Shopping days. Quick! There are only nine-and-a-bit shopping days left until Christmas! But please don’t be so quick that you miss the graph above. It shows what the Office for National Statistics calls “the underlying growth in the retail sector” for the 2,130 shopping days between the beginning of January 2010 and the end of October 2015. More specifically, it’s an index comparing each three-month period with the last, across three different metrics: the amount we’ve spent in shops, the quantity we’ve bought, and the average prices.
We’re buying, buying, buying… When it comes to our buying, up is the general direction. This is true of the latest figures: the quantity bought in the three months to October is almost one per cent higher than in the three months to July. But it’s also true in the longer term: this measure has been rising for 23 consecutive months, which is the lengthiest run since records began in 1996. The actual amount we’ve spent hasn’t increased so consistently, but a glance at the graph will reveal that it’s certainly increased over the past several years.
…because prices are going down. Why is this? Part of it is just that we’re freer with our cash after the downturn. But another part of it is the shrinking of prices. Whether it’s down to commodities getting cheaper, the rise of Internet shopping, or just good, old-fashioned discounting, the quarter-on-quarter trend in average store prices has been going down since around the middle of 2013. This coincides almost perfectly with those 23 months of growth in the quantity we’re buying.
A question of sustainability. There is much that is cheering about this. Everyday life has become more affordable, and we’ve responded by buying more, which is both a sign and a stanchion of a growing economy. But it also raises questions about sustainability. The shops can’t keep lowering their prices forever.
Interest fates.
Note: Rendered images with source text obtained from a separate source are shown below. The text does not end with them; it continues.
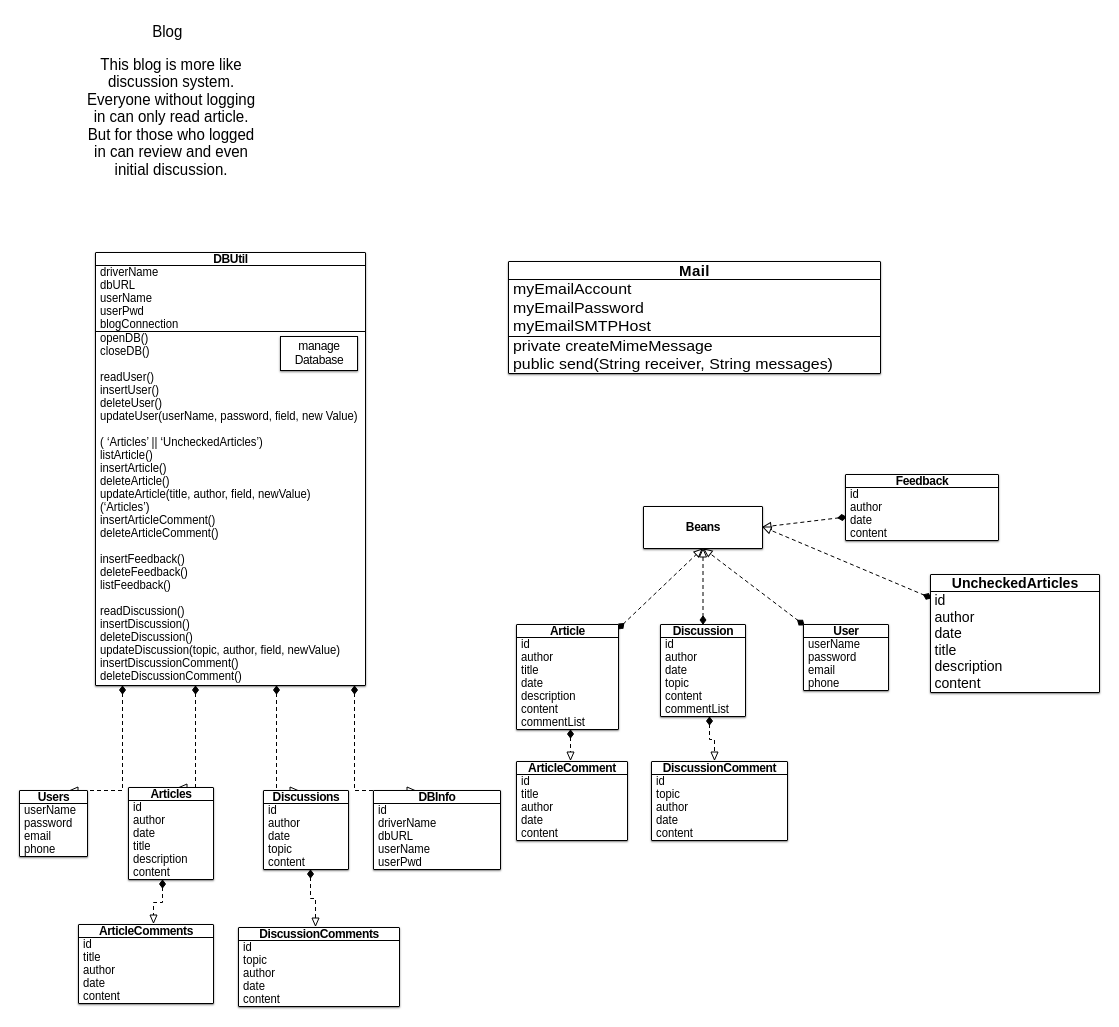
<!DOCTYPE html>
<html lang="en">
<head>
<meta charset="utf-8">
<title>Blog class diagram</title>
<style>
:root { --ink: #000; --paper: #fff; --shadow: rgba(0, 0, 0, .5); }
* { box-sizing: border-box; margin: 0; padding: 0; }
body { background: var(--paper); overflow: hidden; }
.diagram { position: relative; width: 1119px; height: 1027px; overflow: hidden; background: var(--paper); color: var(--ink); font-family: "Liberation Sans", Arial, sans-serif; }
.connectors { position: absolute; inset: 0; }
.connectors marker polygon { stroke: var(--ink); }
.connectors .open { fill: var(--paper); }
.link path { fill: none; stroke: var(--ink); stroke-width: 1; stroke-dasharray: 4 3; marker-start: url(#diamond); marker-end: url(#triangle); }
.intro { position: absolute; left: 71px; top: 23px; width: 200px; text-align: center; font-size: 16px; line-height: 17.5px; transform: scaleX(.94); }
.intro h1 { font-size: inherit; font-weight: 400; margin: 0 8px 15px 0; }
.class { --stretch: .94; position: absolute; left: var(--x); top: var(--y); width: var(--w); height: var(--h); display: flex; flex-direction: column; background: var(--paper); border: 1px solid var(--ink); border-radius: 1px; box-shadow: 0 1px 2px var(--shadow); font-size: 12px; line-height: 13px; white-space: nowrap; }
.class h2 { flex: none; height: 13px; font-size: 1em; line-height: 12px; letter-spacing: -.35px; text-align: center; border-bottom: 1px solid var(--ink); }
.class ul { list-style: none; padding-left: 3.5px; }
.class li { transform: scaleX(var(--stretch)); transform-origin: 0 50%; }
.class .attributes { flex: none; height: var(--attributes); }
.class .methods { flex: 1; min-height: 0; border-top: 1px solid var(--ink); }
.class .group { margin-top: 13px; }
.class.medium { --stretch: 1; font-size: 14.05px; line-height: 16.6px; }
.class.medium h2 { height: 17px; line-height: 16px; letter-spacing: 0; }
.class.large { --stretch: 1.06; font-size: 15px; line-height: 18px; }
.class.large h2 { height: 18px; line-height: 17px; letter-spacing: .4px; }
.class.large .attributes { line-height: 18.6px; }
.class.plain { align-items: center; justify-content: center; }
.class.plain h2 { border: 0; }
.note { position: absolute; left: 280px; top: 336px; width: 78px; height: 35px; display: flex; align-items: center; justify-content: center; border: 1px solid var(--ink); background: var(--paper); box-shadow: 0 1px 2px var(--shadow); text-align: center; font-size: 12px; letter-spacing: -.35px; line-height: 13.5px; }
</style>
</head>
<body>
<main class="diagram">
<svg class="connectors" width="1119" height="1027" viewBox="0 0 1119 1027" aria-hidden="true">
  <defs>
    <marker id="diamond" markerUnits="userSpaceOnUse" markerWidth="10" markerHeight="10" refX="0" refY="4" orient="auto"><polygon points="0,4 4,1 8,4 4,7"/></marker>
    <marker id="triangle" markerUnits="userSpaceOnUse" markerWidth="12" markerHeight="12" refX="9" refY="5" orient="auto"><polygon class="open" points="1,1.5 9,5 1,8.5"/></marker>
  </defs>
  <g class="link">
    <path d="M122.5 686V790.5H70"/>
    <path d="M195.5 686V787.5H179"/>
    <path d="M276.5 686V790.5H298"/>
    <path d="M354.5 686V790.5H415"/>
    <path d="M162.5 880V902.5H153.5V923"/>
    <path d="M310.5 870V898.5H315.5V926"/>
    <path d="M570.5 730V760"/>
    <path d="M709.5 717V739.5H714.5V760"/>
    <path d="M618 629L702 549"/>
    <path d="M703 624V549"/>
    <path d="M804 625L704 549"/>
    <path d="M846 517L763 527"/>
    <path d="M931 598L763 527"/>
  </g>
</svg>

<header class="intro">
  <h1>Blog</h1>
  <p>This blog is more like<br>discussion system.<br>Everyone without logging<br>in can only read article.<br>But for those who logged<br>in can review and even<br>initial discussion.</p>
</header>

<article class="class" style="--x:95px;--y:252px;--w:271px;--h:434px;--attributes:65px">
  <h2>DBUtil</h2>
  <ul class="attributes"><li>driverName</li><li>dbURL</li><li>userName</li><li>userPwd</li><li>blogConnection</li></ul>
  <ul class="methods">
    <li>openDB()</li><li>closeDB()</li>
    <li class="group">readUser()</li><li>insertUser()</li><li>deleteUser()</li><li>updateUser(userName, password, field, new Value)</li>
    <li class="group">( ‘Articles’ || ‘UncheckedArticles’)</li><li>listArticle()</li><li>insertArticle()</li><li>deleteArticle()</li><li>updateArticle(title, author, field, newValue)</li><li>(‘Articles’)</li><li>insertArticleComment()</li><li>deleteArticleComment()</li>
    <li class="group">insertFeedback()</li><li>deleteFeedback()</li><li>listFeedback()</li>
    <li class="group">readDiscussion()</li><li>insertDiscussion()</li><li>deleteDiscussion()</li><li>updateDiscussion(topic, author, field, newValue)</li><li>insertDiscussionComment()</li><li>deleteDiscussionComment()</li>
  </ul>
</article>
<p class="note">manage<br>Database</p>

<article class="class large" style="--x:508px;--y:261px;--w:373px;--h:113px;--attributes:56px">
  <h2>Mail</h2>
  <ul class="attributes"><li>myEmailAccount</li><li>myEmailPassword</li><li>myEmailSMTPHost</li></ul>
  <ul class="methods"><li>private createMimeMessage</li><li>public send(String receiver, String messages)</li></ul>
</article>

<article class="class plain" style="--x:643px;--y:506px;--w:120px;--h:43px">
  <h2>Beans</h2>
</article>

<article class="class" style="--x:845px;--y:474px;--w:154px;--h:67px">
  <h2>Feedback</h2>
  <ul><li>id</li><li>author</li><li>date</li><li>content</li></ul>
</article>

<article class="class medium" style="--x:930px;--y:574px;--w:170px;--h:119px">
  <h2>UncheckedArticles</h2>
  <ul><li>id</li><li>author</li><li>date</li><li>title</li><li>description</li><li>content</li></ul>
</article>

<article class="class" style="--x:516px;--y:624px;--w:103px;--h:106px">
  <h2>Article</h2>
  <ul><li>id</li><li>author</li><li>title</li><li>date</li><li>description</li><li>content</li><li>commentList</li></ul>
</article>

<article class="class" style="--x:660px;--y:624px;--w:86px;--h:93px">
  <h2>Discussion</h2>
  <ul><li>id</li><li>author</li><li>date</li><li>topic</li><li>content</li><li>commentList</li></ul>
</article>

<article class="class" style="--x:803px;--y:624px;--w:86px;--h:67px">
  <h2>User</h2>
  <ul><li>userName</li><li>password</li><li>email</li><li>phone</li></ul>
</article>

<article class="class" style="--x:516px;--y:761px;--w:112px;--h:80px">
  <h2>ArticleComment</h2>
  <ul><li>id</li><li>title</li><li>author</li><li>date</li><li>content</li></ul>
</article>

<article class="class" style="--x:651px;--y:761px;--w:137px;--h:80px">
  <h2>DiscussionComment</h2>
  <ul><li>id</li><li>topic</li><li>author</li><li>date</li><li>content</li></ul>
</article>

<article class="class" style="--x:19px;--y:790px;--w:69px;--h:67px">
  <h2>Users</h2>
  <ul><li>userName</li><li>password</li><li>email</li><li>phone</li></ul>
</article>

<article class="class" style="--x:128px;--y:787px;--w:86px;--h:93px">
  <h2>Articles</h2>
  <ul><li>id</li><li>author</li><li>date</li><li>title</li><li>description</li><li>content</li></ul>
</article>

<article class="class" style="--x:263px;--y:790px;--w:86px;--h:80px">
  <h2>Discussions</h2>
  <ul><li>id</li><li>author</li><li>date</li><li>topic</li><li>content</li></ul>
</article>

<article class="class" style="--x:373px;--y:790px;--w:128px;--h:80px">
  <h2>DBInfo</h2>
  <ul><li>id</li><li>driverName</li><li>dbURL</li><li>userName</li><li>userPwd</li></ul>
</article>

<article class="class" style="--x:78px;--y:924px;--w:136px;--h:80px">
  <h2>ArticleComments</h2>
  <ul><li>id</li><li>title</li><li>author</li><li>date</li><li>content</li></ul>
</article>

<article class="class" style="--x:238px;--y:927px;--w:162px;--h:80px">
  <h2>DiscussionComments</h2>
  <ul><li>id</li><li>topic</li><li>author</li><li>date</li><li>content</li></ul>
</article>
</main>
</body>
</html>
And – what is more fearful – we can’t keep spending forever. As I’ve pointed out in a previous To The Point post, a lot of our spending is being done on credit. Indeed, according to a recent survey, 35 per cent of people have already borrowed money to pay for Christmas gifts this year. What happens, then, when interest rates rise? This is the great and terrible question hovering above our economy as 2016 heaves into being.